## Saved entries
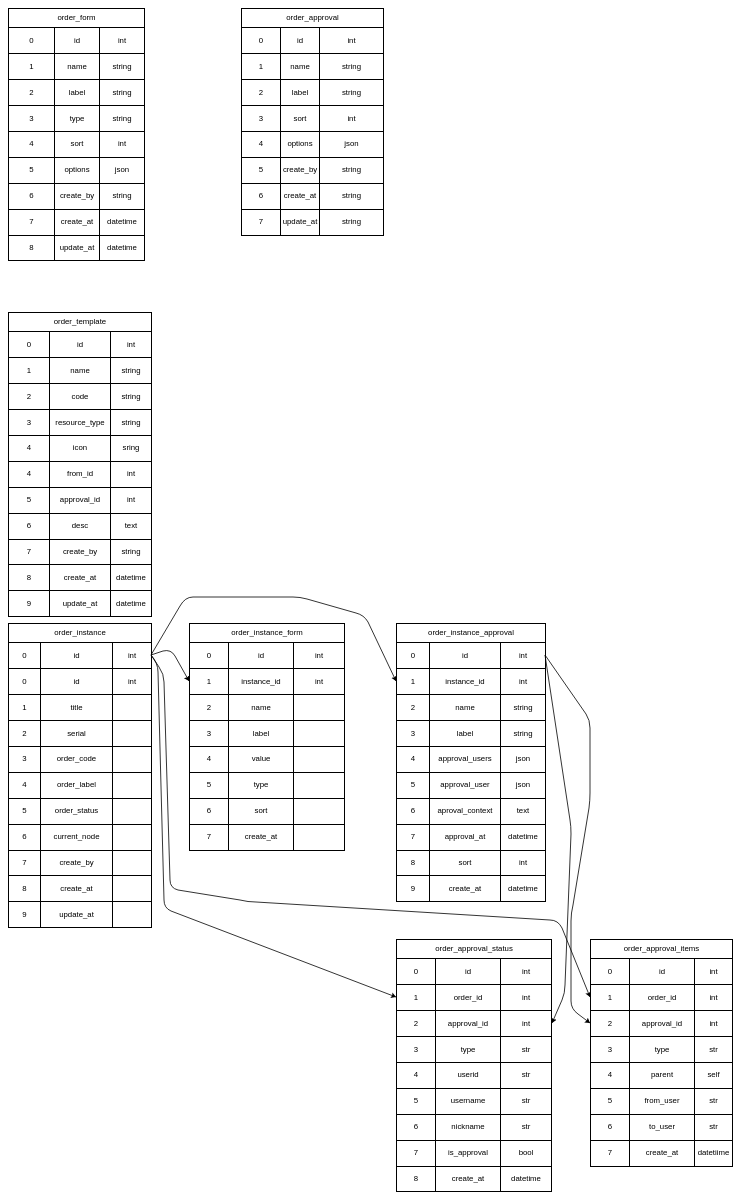
<!DOCTYPE html>
<html lang="en">
<head>
<meta charset="utf-8">
<title>Order schema</title>
<style>
:root { --ink: #000; --paper: #fff; --row: 25.9px; }
* { box-sizing: border-box; margin: 0; padding: 0; }
body { width: 741px; height: 1200px; overflow: hidden; background: var(--paper); }
.schema { position: relative; width: 741px; height: 1200px; overflow: hidden; color: var(--ink); font: 7.8px/10px "Liberation Sans", Arial, sans-serif; }
.entity { position: absolute; display: block; border: 1px solid var(--ink); background: var(--paper); }
.entity caption { display: flex; align-items: center; justify-content: center; height: 18.4px; }
.entity tbody { display: block; }
.entity tr { display: grid; grid-template-columns: var(--columns); height: var(--row); border-top: 1px solid var(--ink); }
.entity td { display: flex; align-items: center; justify-content: center; min-width: 0; white-space: nowrap; }
.entity td + td { border-left: 1px solid var(--ink); }
#order-form { left: 8px; top: 8px; width: 137px; --columns: 45px 45px 1fr; }
#order-approval { left: 241px; top: 8px; width: 143px; --columns: 38px 39px 1fr; }
#order-template { left: 8px; top: 312px; width: 144px; --columns: 40px 61px 1fr; }
#order-instance { left: 8px; top: 623px; width: 144px; --columns: 31px 72px 1fr; }
#order-instance-form { left: 189px; top: 623px; width: 156px; --columns: 38px 65px 1fr; }
#order-instance-approval { left: 396px; top: 623px; width: 150px; --columns: 32px 71px 1fr; }
#order-approval-status { left: 396px; top: 939px; width: 156px; --columns: 38px 65px 1fr; }
#order-approval-items { left: 590px; top: 939px; width: 143px; --columns: 38px 65px 1fr; }
.relations { position: absolute; left: 0; top: 0; fill: none; stroke: var(--ink); stroke-width: .8; }
.relations marker path { fill: var(--ink); stroke: none; }
</style>
</head>
<body>
<main class="schema">

<table class="entity" id="order-form">
<caption>order_form</caption>
<tbody>
<tr><td>0<td>id<td>int</tr>
<tr><td>1<td>name<td>string</tr>
<tr><td>2<td>label<td>string</tr>
<tr><td>3<td>type<td>string</tr>
<tr><td>4<td>sort<td>int</tr>
<tr><td>5<td>options<td>json</tr>
<tr><td>6<td>create_by<td>string</tr>
<tr><td>7<td>create_at<td>datetime</tr>
<tr><td>8<td>update_at<td>datetime</tr>
</tbody>
</table>

<table class="entity" id="order-approval">
<caption>order_approval</caption>
<tbody>
<tr><td>0<td>id<td>int</tr>
<tr><td>1<td>name<td>string</tr>
<tr><td>2<td>label<td>string</tr>
<tr><td>3<td>sort<td>int</tr>
<tr><td>4<td>options<td>json</tr>
<tr><td>5<td>create_by<td>string</tr>
<tr><td>6<td>create_at<td>string</tr>
<tr><td>7<td>update_at<td>string</tr>
</tbody>
</table>

<table class="entity" id="order-template">
<caption>order_template</caption>
<tbody>
<tr><td>0<td>id<td>int</tr>
<tr><td>1<td>name<td>string</tr>
<tr><td>2<td>code<td>string</tr>
<tr><td>3<td>resource_type<td>string</tr>
<tr><td>4<td>icon<td>sring</tr>
<tr><td>4<td>from_id<td>int</tr>
<tr><td>5<td>approval_id<td>int</tr>
<tr><td>6<td>desc<td>text</tr>
<tr><td>7<td>create_by<td>string</tr>
<tr><td>8<td>create_at<td>datetime</tr>
<tr><td>9<td>update_at<td>datetime</tr>
</tbody>
</table>

<table class="entity" id="order-instance">
<caption>order_instance</caption>
<tbody>
<tr><td>0<td>id<td>int</tr>
<tr><td>0<td>id<td>int</tr>
<tr><td>1<td>title<td></tr>
<tr><td>2<td>serial<td></tr>
<tr><td>3<td>order_code<td></tr>
<tr><td>4<td>order_label<td></tr>
<tr><td>5<td>order_status<td></tr>
<tr><td>6<td>current_node<td></tr>
<tr><td>7<td>create_by<td></tr>
<tr><td>8<td>create_at<td></tr>
<tr><td>9<td>update_at<td></tr>
</tbody>
</table>

<table class="entity" id="order-instance-form">
<caption>order_instance_form</caption>
<tbody>
<tr><td>0<td>id<td>int</tr>
<tr><td>1<td>instance_id<td>int</tr>
<tr><td>2<td>name<td></tr>
<tr><td>3<td>label<td></tr>
<tr><td>4<td>value<td></tr>
<tr><td>5<td>type<td></tr>
<tr><td>6<td>sort<td></tr>
<tr><td>7<td>create_at<td></tr>
</tbody>
</table>

<table class="entity" id="order-instance-approval">
<caption>order_instance_approval</caption>
<tbody>
<tr><td>0<td>id<td>int</tr>
<tr><td>1<td>instance_id<td>int</tr>
<tr><td>2<td>name<td>string</tr>
<tr><td>3<td>label<td>string</tr>
<tr><td>4<td>approval_users<td>json</tr>
<tr><td>5<td>approval_user<td>json</tr>
<tr><td>6<td>aproval_context<td>text</tr>
<tr><td>7<td>approval_at<td>datetime</tr>
<tr><td>8<td>sort<td>int</tr>
<tr><td>9<td>create_at<td>datetime</tr>
</tbody>
</table>

<table class="entity" id="order-approval-status">
<caption>order_approval_status</caption>
<tbody>
<tr><td>0<td>id<td>int</tr>
<tr><td>1<td>order_id<td>int</tr>
<tr><td>2<td>approval_id<td>int</tr>
<tr><td>3<td>type<td>str</tr>
<tr><td>4<td>userid<td>str</tr>
<tr><td>5<td>username<td>str</tr>
<tr><td>6<td>nickname<td>str</tr>
<tr><td>7<td>is_approval<td>bool</tr>
<tr><td>8<td>create_at<td>datetime</tr>
</tbody>
</table>

<table class="entity" id="order-approval-items">
<caption>order_approval_items</caption>
<tbody>
<tr><td>0<td>id<td>int</tr>
<tr><td>1<td>order_id<td>int</tr>
<tr><td>2<td>approval_id<td>int</tr>
<tr><td>3<td>type<td>str</tr>
<tr><td>4<td>parent<td>self</tr>
<tr><td>5<td>from_user<td>str</tr>
<tr><td>6<td>to_user<td>str</tr>
<tr><td>7<td>create_at<td>datetiime</tr>
</tbody>
</table>

<svg class="relations" width="741" height="1200" viewBox="0 0 741 1200" aria-hidden="true">
<defs>
<marker id="arrow" markerUnits="userSpaceOnUse" markerWidth="6" markerHeight="6" refX="5" refY="3" orient="auto"><path d="M0 0L5 3L0 6L1 3Z"/></marker>
</defs>
<g marker-end="url(#arrow)">
<path id="instance-to-instance-approval" d="M151 655L180 606Q185 597 193 597H293Q300 597 307 599L356 613Q364 615 368 622L396 681"/>
<path id="instance-to-instance-form" d="M151 655L163 651Q171 649 175 656L189 681"/>
<path id="instance-to-approval-status" d="M151 655Q158 663 158 672L164 900Q164 908 171 911L396 997"/>
<path id="instance-to-approval-items" d="M151 655L159 667Q164 674 164 682L170 880Q170 888 178 890L240 900Q248 902 256 902L550 920Q558 920 562 928L590 997"/>
<path id="approval-to-approval-status" d="M545 655L570 820Q571 826 571 834L565 985Q565 993 562 1000L552 1023"/>
<path id="approval-to-approval-items" d="M545 655L586 714Q590 720 590 728V793Q590 800 589 808L573 905Q571 913 571 921V1001Q571 1009 578 1014L590 1023"/>
</g>
</svg>
</main>
</body>
</html>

## WORK ORDER
Print every line above exactly as given, but not the pictures.

## SOLUTION TO THE PROBLEM
<!DOCTYPE html>
<html lang="en">
<head>
<meta charset="utf-8">
<title>Order schema</title>
<style>
:root { --ink: #000; --paper: #fff; --row: 25.9px; }
* { box-sizing: border-box; margin: 0; padding: 0; }
body { width: 741px; height: 1200px; overflow: hidden; background: var(--paper); }
.schema { position: relative; width: 741px; height: 1200px; overflow: hidden; color: var(--ink); font: 7.8px/10px "Liberation Sans", Arial, sans-serif; }
.entity { position: absolute; display: block; border: 1px solid var(--ink); background: var(--paper); }
.entity caption { display: flex; align-items: center; justify-content: center; height: 18.4px; }
.entity tbody { display: block; }
.entity tr { display: grid; grid-template-columns: var(--columns); height: var(--row); border-top: 1px solid var(--ink); }
.entity td { display: flex; align-items: center; justify-content: center; min-width: 0; white-space: nowrap; }
.entity td + td { border-left: 1px solid var(--ink); }
#order-form { left: 8px; top: 8px; width: 137px; --columns: 45px 45px 1fr; }
#order-approval { left: 241px; top: 8px; width: 143px; --columns: 38px 39px 1fr; }
#order-template { left: 8px; top: 312px; width: 144px; --columns: 40px 61px 1fr; }
#order-instance { left: 8px; top: 623px; width: 144px; --columns: 31px 72px 1fr; }
#order-instance-form { left: 189px; top: 623px; width: 156px; --columns: 38px 65px 1fr; }
#order-instance-approval { left: 396px; top: 623px; width: 150px; --columns: 32px 71px 1fr; }
#order-approval-status { left: 396px; top: 939px; width: 156px; --columns: 38px 65px 1fr; }
#order-approval-items { left: 590px; top: 939px; width: 143px; --columns: 38px 65px 1fr; }
.relations { position: absolute; left: 0; top: 0; fill: none; stroke: var(--ink); stroke-width: .8; }
.relations marker path { fill: var(--ink); stroke: none; }
</style>
</head>
<body>
<main class="schema">

<table class="entity" id="order-form">
<caption>order_form</caption>
<tbody>
<tr><td>0<td>id<td>int</tr>
<tr><td>1<td>name<td>string</tr>
<tr><td>2<td>label<td>string</tr>
<tr><td>3<td>type<td>string</tr>
<tr><td>4<td>sort<td>int</tr>
<tr><td>5<td>options<td>json</tr>
<tr><td>6<td>create_by<td>string</tr>
<tr><td>7<td>create_at<td>datetime</tr>
<tr><td>8<td>update_at<td>datetime</tr>
</tbody>
</table>

<table class="entity" id="order-approval">
<caption>order_approval</caption>
<tbody>
<tr><td>0<td>id<td>int</tr>
<tr><td>1<td>name<td>string</tr>
<tr><td>2<td>label<td>string</tr>
<tr><td>3<td>sort<td>int</tr>
<tr><td>4<td>options<td>json</tr>
<tr><td>5<td>create_by<td>string</tr>
<tr><td>6<td>create_at<td>string</tr>
<tr><td>7<td>update_at<td>string</tr>
</tbody>
</table>

<table class="entity" id="order-template">
<caption>order_template</caption>
<tbody>
<tr><td>0<td>id<td>int</tr>
<tr><td>1<td>name<td>string</tr>
<tr><td>2<td>code<td>string</tr>
<tr><td>3<td>resource_type<td>string</tr>
<tr><td>4<td>icon<td>sring</tr>
<tr><td>4<td>from_id<td>int</tr>
<tr><td>5<td>approval_id<td>int</tr>
<tr><td>6<td>desc<td>text</tr>
<tr><td>7<td>create_by<td>string</tr>
<tr><td>8<td>create_at<td>datetime</tr>
<tr><td>9<td>update_at<td>datetime</tr>
</tbody>
</table>

<table class="entity" id="order-instance">
<caption>order_instance</caption>
<tbody>
<tr><td>0<td>id<td>int</tr>
<tr><td>0<td>id<td>int</tr>
<tr><td>1<td>title<td></tr>
<tr><td>2<td>serial<td></tr>
<tr><td>3<td>order_code<td></tr>
<tr><td>4<td>order_label<td></tr>
<tr><td>5<td>order_status<td></tr>
<tr><td>6<td>current_node<td></tr>
<tr><td>7<td>create_by<td></tr>
<tr><td>8<td>create_at<td></tr>
<tr><td>9<td>update_at<td></tr>
</tbody>
</table>

<table class="entity" id="order-instance-form">
<caption>order_instance_form</caption>
<tbody>
<tr><td>0<td>id<td>int</tr>
<tr><td>1<td>instance_id<td>int</tr>
<tr><td>2<td>name<td></tr>
<tr><td>3<td>label<td></tr>
<tr><td>4<td>value<td></tr>
<tr><td>5<td>type<td></tr>
<tr><td>6<td>sort<td></tr>
<tr><td>7<td>create_at<td></tr>
</tbody>
</table>

<table class="entity" id="order-instance-approval">
<caption>order_instance_approval</caption>
<tbody>
<tr><td>0<td>id<td>int</tr>
<tr><td>1<td>instance_id<td>int</tr>
<tr><td>2<td>name<td>string</tr>
<tr><td>3<td>label<td>string</tr>
<tr><td>4<td>approval_users<td>json</tr>
<tr><td>5<td>approval_user<td>json</tr>
<tr><td>6<td>aproval_context<td>text</tr>
<tr><td>7<td>approval_at<td>datetime</tr>
<tr><td>8<td>sort<td>int</tr>
<tr><td>9<td>create_at<td>datetime</tr>
</tbody>
</table>

<table class="entity" id="order-approval-status">
<caption>order_approval_status</caption>
<tbody>
<tr><td>0<td>id<td>int</tr>
<tr><td>1<td>order_id<td>int</tr>
<tr><td>2<td>approval_id<td>int</tr>
<tr><td>3<td>type<td>str</tr>
<tr><td>4<td>userid<td>str</tr>
<tr><td>5<td>username<td>str</tr>
<tr><td>6<td>nickname<td>str</tr>
<tr><td>7<td>is_approval<td>bool</tr>
<tr><td>8<td>create_at<td>datetime</tr>
</tbody>
</table>

<table class="entity" id="order-approval-items">
<caption>order_approval_items</caption>
<tbody>
<tr><td>0<td>id<td>int</tr>
<tr><td>1<td>order_id<td>int</tr>
<tr><td>2<td>approval_id<td>int</tr>
<tr><td>3<td>type<td>str</tr>
<tr><td>4<td>parent<td>self</tr>
<tr><td>5<td>from_user<td>str</tr>
<tr><td>6<td>to_user<td>str</tr>
<tr><td>7<td>create_at<td>datetiime</tr>
</tbody>
</table>

<svg class="relations" width="741" height="1200" viewBox="0 0 741 1200" aria-hidden="true">
<defs>
<marker id="arrow" markerUnits="userSpaceOnUse" markerWidth="6" markerHeight="6" refX="5" refY="3" orient="auto"><path d="M0 0L5 3L0 6L1 3Z"/></marker>
</defs>
<g marker-end="url(#arrow)">
<path id="instance-to-instance-approval" d="M151 655L180 606Q185 597 193 597H293Q300 597 307 599L356 613Q364 615 368 622L396 681"/>
<path id="instance-to-instance-form" d="M151 655L163 651Q171 649 175 656L189 681"/>
<path id="instance-to-approval-status" d="M151 655Q158 663 158 672L164 900Q164 908 171 911L396 997"/>
<path id="instance-to-approval-items" d="M151 655L159 667Q164 674 164 682L170 880Q170 888 178 890L240 900Q248 902 256 902L550 920Q558 920 562 928L590 997"/>
<path id="approval-to-approval-status" d="M545 655L570 820Q571 826 571 834L565 985Q565 993 562 1000L552 1023"/>
<path id="approval-to-approval-items" d="M545 655L586 714Q590 720 590 728V793Q590 800 589 808L573 905Q571 913 571 921V1001Q571 1009 578 1014L590 1023"/>
</g>
</svg>
</main>
</body>
</html>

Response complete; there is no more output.